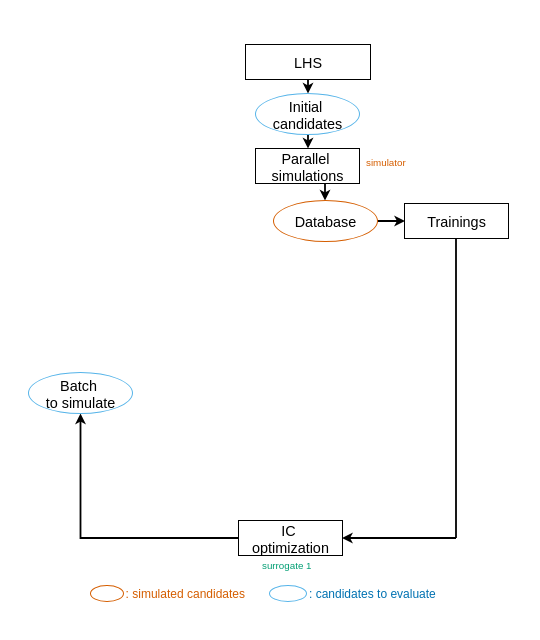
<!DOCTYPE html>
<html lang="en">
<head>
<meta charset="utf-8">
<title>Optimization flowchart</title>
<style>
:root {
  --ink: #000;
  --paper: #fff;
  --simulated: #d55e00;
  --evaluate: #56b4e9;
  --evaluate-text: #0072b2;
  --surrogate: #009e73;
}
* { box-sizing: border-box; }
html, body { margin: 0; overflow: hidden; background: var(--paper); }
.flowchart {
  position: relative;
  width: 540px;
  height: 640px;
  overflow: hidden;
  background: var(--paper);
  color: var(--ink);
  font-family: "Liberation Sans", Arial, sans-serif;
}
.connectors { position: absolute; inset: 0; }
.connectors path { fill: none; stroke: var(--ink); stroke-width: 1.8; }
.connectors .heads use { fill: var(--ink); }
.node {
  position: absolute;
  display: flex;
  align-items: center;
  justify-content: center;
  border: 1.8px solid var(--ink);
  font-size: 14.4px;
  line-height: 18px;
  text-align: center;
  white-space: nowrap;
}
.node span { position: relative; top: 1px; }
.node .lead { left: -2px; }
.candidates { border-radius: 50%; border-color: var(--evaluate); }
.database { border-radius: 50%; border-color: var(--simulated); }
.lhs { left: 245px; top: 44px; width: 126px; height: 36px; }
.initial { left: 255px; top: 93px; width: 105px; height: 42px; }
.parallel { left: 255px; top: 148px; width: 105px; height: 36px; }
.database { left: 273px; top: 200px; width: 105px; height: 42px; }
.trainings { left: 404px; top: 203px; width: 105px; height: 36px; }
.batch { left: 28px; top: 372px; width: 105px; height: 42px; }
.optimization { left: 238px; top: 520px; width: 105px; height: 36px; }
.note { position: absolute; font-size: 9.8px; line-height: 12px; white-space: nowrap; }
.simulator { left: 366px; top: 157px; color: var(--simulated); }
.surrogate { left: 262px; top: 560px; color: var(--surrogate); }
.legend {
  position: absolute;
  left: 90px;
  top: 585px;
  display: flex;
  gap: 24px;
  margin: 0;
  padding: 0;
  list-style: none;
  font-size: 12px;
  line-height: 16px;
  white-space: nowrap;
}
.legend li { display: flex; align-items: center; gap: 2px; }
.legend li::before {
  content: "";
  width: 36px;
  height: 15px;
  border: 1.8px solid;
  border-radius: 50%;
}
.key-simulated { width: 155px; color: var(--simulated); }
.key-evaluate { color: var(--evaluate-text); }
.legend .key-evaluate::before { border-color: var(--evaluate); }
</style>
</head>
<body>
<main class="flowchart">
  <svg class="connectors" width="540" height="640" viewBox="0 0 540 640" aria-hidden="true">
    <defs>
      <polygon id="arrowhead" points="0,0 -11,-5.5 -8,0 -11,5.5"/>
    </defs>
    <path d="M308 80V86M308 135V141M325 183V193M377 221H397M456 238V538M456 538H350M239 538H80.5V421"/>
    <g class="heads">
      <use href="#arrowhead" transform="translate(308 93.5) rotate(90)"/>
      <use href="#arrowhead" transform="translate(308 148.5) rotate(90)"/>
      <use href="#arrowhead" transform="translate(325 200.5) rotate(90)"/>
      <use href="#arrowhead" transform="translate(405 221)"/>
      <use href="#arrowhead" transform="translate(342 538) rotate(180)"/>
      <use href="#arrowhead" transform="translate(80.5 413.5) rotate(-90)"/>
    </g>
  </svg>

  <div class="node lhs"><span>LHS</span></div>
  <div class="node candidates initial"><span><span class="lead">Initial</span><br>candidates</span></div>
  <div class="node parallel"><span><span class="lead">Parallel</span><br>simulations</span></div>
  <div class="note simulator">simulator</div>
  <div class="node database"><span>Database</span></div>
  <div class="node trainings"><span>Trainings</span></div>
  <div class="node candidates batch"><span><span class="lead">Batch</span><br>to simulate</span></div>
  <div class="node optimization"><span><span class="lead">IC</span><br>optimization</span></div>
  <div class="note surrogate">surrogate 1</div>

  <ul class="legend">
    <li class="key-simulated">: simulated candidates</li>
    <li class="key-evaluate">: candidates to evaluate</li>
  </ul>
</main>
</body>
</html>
------------------------------------------------------------------------
[To do] Write all the entries again word for word, minus the pictures.

[Solution below]
<!DOCTYPE html>
<html lang="en">
<head>
<meta charset="utf-8">
<title>Optimization flowchart</title>
<style>
:root {
  --ink: #000;
  --paper: #fff;
  --simulated: #d55e00;
  --evaluate: #56b4e9;
  --evaluate-text: #0072b2;
  --surrogate: #009e73;
}
* { box-sizing: border-box; }
html, body { margin: 0; overflow: hidden; background: var(--paper); }
.flowchart {
  position: relative;
  width: 540px;
  height: 640px;
  overflow: hidden;
  background: var(--paper);
  color: var(--ink);
  font-family: "Liberation Sans", Arial, sans-serif;
}
.connectors { position: absolute; inset: 0; }
.connectors path { fill: none; stroke: var(--ink); stroke-width: 1.8; }
.connectors .heads use { fill: var(--ink); }
.node {
  position: absolute;
  display: flex;
  align-items: center;
  justify-content: center;
  border: 1.8px solid var(--ink);
  font-size: 14.4px;
  line-height: 18px;
  text-align: center;
  white-space: nowrap;
}
.node span { position: relative; top: 1px; }
.node .lead { left: -2px; }
.candidates { border-radius: 50%; border-color: var(--evaluate); }
.database { border-radius: 50%; border-color: var(--simulated); }
.lhs { left: 245px; top: 44px; width: 126px; height: 36px; }
.initial { left: 255px; top: 93px; width: 105px; height: 42px; }
.parallel { left: 255px; top: 148px; width: 105px; height: 36px; }
.database { left: 273px; top: 200px; width: 105px; height: 42px; }
.trainings { left: 404px; top: 203px; width: 105px; height: 36px; }
.batch { left: 28px; top: 372px; width: 105px; height: 42px; }
.optimization { left: 238px; top: 520px; width: 105px; height: 36px; }
.note { position: absolute; font-size: 9.8px; line-height: 12px; white-space: nowrap; }
.simulator { left: 366px; top: 157px; color: var(--simulated); }
.surrogate { left: 262px; top: 560px; color: var(--surrogate); }
.legend {
  position: absolute;
  left: 90px;
  top: 585px;
  display: flex;
  gap: 24px;
  margin: 0;
  padding: 0;
  list-style: none;
  font-size: 12px;
  line-height: 16px;
  white-space: nowrap;
}
.legend li { display: flex; align-items: center; gap: 2px; }
.legend li::before {
  content: "";
  width: 36px;
  height: 15px;
  border: 1.8px solid;
  border-radius: 50%;
}
.key-simulated { width: 155px; color: var(--simulated); }
.key-evaluate { color: var(--evaluate-text); }
.legend .key-evaluate::before { border-color: var(--evaluate); }
</style>
</head>
<body>
<main class="flowchart">
  <svg class="connectors" width="540" height="640" viewBox="0 0 540 640" aria-hidden="true">
    <defs>
      <polygon id="arrowhead" points="0,0 -11,-5.5 -8,0 -11,5.5"/>
    </defs>
    <path d="M308 80V86M308 135V141M325 183V193M377 221H397M456 238V538M456 538H350M239 538H80.5V421"/>
    <g class="heads">
      <use href="#arrowhead" transform="translate(308 93.5) rotate(90)"/>
      <use href="#arrowhead" transform="translate(308 148.5) rotate(90)"/>
      <use href="#arrowhead" transform="translate(325 200.5) rotate(90)"/>
      <use href="#arrowhead" transform="translate(405 221)"/>
      <use href="#arrowhead" transform="translate(342 538) rotate(180)"/>
      <use href="#arrowhead" transform="translate(80.5 413.5) rotate(-90)"/>
    </g>
  </svg>

  <div class="node lhs"><span>LHS</span></div>
  <div class="node candidates initial"><span><span class="lead">Initial</span><br>candidates</span></div>
  <div class="node parallel"><span><span class="lead">Parallel</span><br>simulations</span></div>
  <div class="note simulator">simulator</div>
  <div class="node database"><span>Database</span></div>
  <div class="node trainings"><span>Trainings</span></div>
  <div class="node candidates batch"><span><span class="lead">Batch</span><br>to simulate</span></div>
  <div class="node optimization"><span><span class="lead">IC</span><br>optimization</span></div>
  <div class="note surrogate">surrogate 1</div>

  <ul class="legend">
    <li class="key-simulated">: simulated candidates</li>
    <li class="key-evaluate">: candidates to evaluate</li>
  </ul>
</main>
</body>
</html>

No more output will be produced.